[EXERCISE BRIEF] Copy the data exactly. Leave nothing out.

[DATA FOR THIS TASK]
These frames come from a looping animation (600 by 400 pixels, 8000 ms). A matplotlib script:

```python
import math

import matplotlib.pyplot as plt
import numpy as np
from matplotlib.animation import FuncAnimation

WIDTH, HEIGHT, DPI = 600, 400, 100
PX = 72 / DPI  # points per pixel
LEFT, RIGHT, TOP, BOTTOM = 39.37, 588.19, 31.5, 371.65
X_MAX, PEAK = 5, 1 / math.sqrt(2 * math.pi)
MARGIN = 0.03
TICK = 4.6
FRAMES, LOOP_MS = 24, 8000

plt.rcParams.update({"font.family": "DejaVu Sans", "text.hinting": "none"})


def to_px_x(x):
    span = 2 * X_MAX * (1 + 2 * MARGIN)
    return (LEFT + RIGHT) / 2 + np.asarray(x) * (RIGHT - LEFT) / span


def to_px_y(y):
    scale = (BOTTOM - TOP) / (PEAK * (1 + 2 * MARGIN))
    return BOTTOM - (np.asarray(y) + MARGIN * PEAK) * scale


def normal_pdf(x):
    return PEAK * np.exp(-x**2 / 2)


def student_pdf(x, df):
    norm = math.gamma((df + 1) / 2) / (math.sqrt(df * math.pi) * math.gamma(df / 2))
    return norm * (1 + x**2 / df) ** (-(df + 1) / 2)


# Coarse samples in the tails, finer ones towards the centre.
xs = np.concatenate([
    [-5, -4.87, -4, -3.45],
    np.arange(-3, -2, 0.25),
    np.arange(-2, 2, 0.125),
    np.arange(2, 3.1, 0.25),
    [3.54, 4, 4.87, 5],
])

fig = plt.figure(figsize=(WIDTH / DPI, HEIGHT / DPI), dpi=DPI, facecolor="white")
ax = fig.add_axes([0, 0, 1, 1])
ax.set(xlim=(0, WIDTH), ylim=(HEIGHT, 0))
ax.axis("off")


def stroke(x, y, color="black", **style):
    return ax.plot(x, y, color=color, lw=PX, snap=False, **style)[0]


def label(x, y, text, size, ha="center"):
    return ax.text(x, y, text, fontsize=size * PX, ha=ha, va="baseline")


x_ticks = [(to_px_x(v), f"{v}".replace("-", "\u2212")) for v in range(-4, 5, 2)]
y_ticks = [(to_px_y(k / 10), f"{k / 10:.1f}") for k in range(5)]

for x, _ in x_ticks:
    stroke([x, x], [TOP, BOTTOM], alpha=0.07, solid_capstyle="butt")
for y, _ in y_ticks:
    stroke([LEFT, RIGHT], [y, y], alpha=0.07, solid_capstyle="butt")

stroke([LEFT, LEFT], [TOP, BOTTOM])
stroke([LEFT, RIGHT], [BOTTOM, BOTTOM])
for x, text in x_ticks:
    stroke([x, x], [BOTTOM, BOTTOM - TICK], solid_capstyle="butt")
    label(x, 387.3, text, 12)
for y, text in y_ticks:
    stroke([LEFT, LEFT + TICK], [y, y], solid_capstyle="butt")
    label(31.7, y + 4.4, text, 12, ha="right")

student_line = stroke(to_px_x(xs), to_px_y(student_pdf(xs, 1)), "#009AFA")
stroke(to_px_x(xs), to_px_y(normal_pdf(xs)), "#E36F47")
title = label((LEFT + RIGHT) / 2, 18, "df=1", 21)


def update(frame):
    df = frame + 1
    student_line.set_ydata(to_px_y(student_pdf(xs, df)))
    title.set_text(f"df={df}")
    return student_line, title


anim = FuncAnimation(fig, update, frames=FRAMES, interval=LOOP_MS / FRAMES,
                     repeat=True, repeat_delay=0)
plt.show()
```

[WRITTEN SOLUTION]
These frames come from a looping animation (600 by 400 pixels, 8000 ms). A matplotlib script:

```python
import math

import matplotlib.pyplot as plt
import numpy as np
from matplotlib.animation import FuncAnimation

WIDTH, HEIGHT, DPI = 600, 400, 100
PX = 72 / DPI  # points per pixel
LEFT, RIGHT, TOP, BOTTOM = 39.37, 588.19, 31.5, 371.65
X_MAX, PEAK = 5, 1 / math.sqrt(2 * math.pi)
MARGIN = 0.03
TICK = 4.6
FRAMES, LOOP_MS = 24, 8000

plt.rcParams.update({"font.family": "DejaVu Sans", "text.hinting": "none"})


def to_px_x(x):
    span = 2 * X_MAX * (1 + 2 * MARGIN)
    return (LEFT + RIGHT) / 2 + np.asarray(x) * (RIGHT - LEFT) / span


def to_px_y(y):
    scale = (BOTTOM - TOP) / (PEAK * (1 + 2 * MARGIN))
    return BOTTOM - (np.asarray(y) + MARGIN * PEAK) * scale


def normal_pdf(x):
    return PEAK * np.exp(-x**2 / 2)


def student_pdf(x, df):
    norm = math.gamma((df + 1) / 2) / (math.sqrt(df * math.pi) * math.gamma(df / 2))
    return norm * (1 + x**2 / df) ** (-(df + 1) / 2)


# Coarse samples in the tails, finer ones towards the centre.
xs = np.concatenate([
    [-5, -4.87, -4, -3.45],
    np.arange(-3, -2, 0.25),
    np.arange(-2, 2, 0.125),
    np.arange(2, 3.1, 0.25),
    [3.54, 4, 4.87, 5],
])

fig = plt.figure(figsize=(WIDTH / DPI, HEIGHT / DPI), dpi=DPI, facecolor="white")
ax = fig.add_axes([0, 0, 1, 1])
ax.set(xlim=(0, WIDTH), ylim=(HEIGHT, 0))
ax.axis("off")


def stroke(x, y, color="black", **style):
    return ax.plot(x, y, color=color, lw=PX, snap=False, **style)[0]


def label(x, y, text, size, ha="center"):
    return ax.text(x, y, text, fontsize=size * PX, ha=ha, va="baseline")


x_ticks = [(to_px_x(v), f"{v}".replace("-", "\u2212")) for v in range(-4, 5, 2)]
y_ticks = [(to_px_y(k / 10), f"{k / 10:.1f}") for k in range(5)]

for x, _ in x_ticks:
    stroke([x, x], [TOP, BOTTOM], alpha=0.07, solid_capstyle="butt")
for y, _ in y_ticks:
    stroke([LEFT, RIGHT], [y, y], alpha=0.07, solid_capstyle="butt")

stroke([LEFT, LEFT], [TOP, BOTTOM])
stroke([LEFT, RIGHT], [BOTTOM, BOTTOM])
for x, text in x_ticks:
    stroke([x, x], [BOTTOM, BOTTOM - TICK], solid_capstyle="butt")
    label(x, 387.3, text, 12)
for y, text in y_ticks:
    stroke([LEFT, LEFT + TICK], [y, y], solid_capstyle="butt")
    label(31.7, y + 4.4, text, 12, ha="right")

student_line = stroke(to_px_x(xs), to_px_y(student_pdf(xs, 1)), "#009AFA")
stroke(to_px_x(xs), to_px_y(normal_pdf(xs)), "#E36F47")
title = label((LEFT + RIGHT) / 2, 18, "df=1", 21)


def update(frame):
    df = frame + 1
    student_line.set_ydata(to_px_y(student_pdf(xs, df)))
    title.set_text(f"df={df}")
    return student_line, title


anim = FuncAnimation(fig, update, frames=FRAMES, interval=LOOP_MS / FRAMES,
                     repeat=True, repeat_delay=0)
plt.show()
```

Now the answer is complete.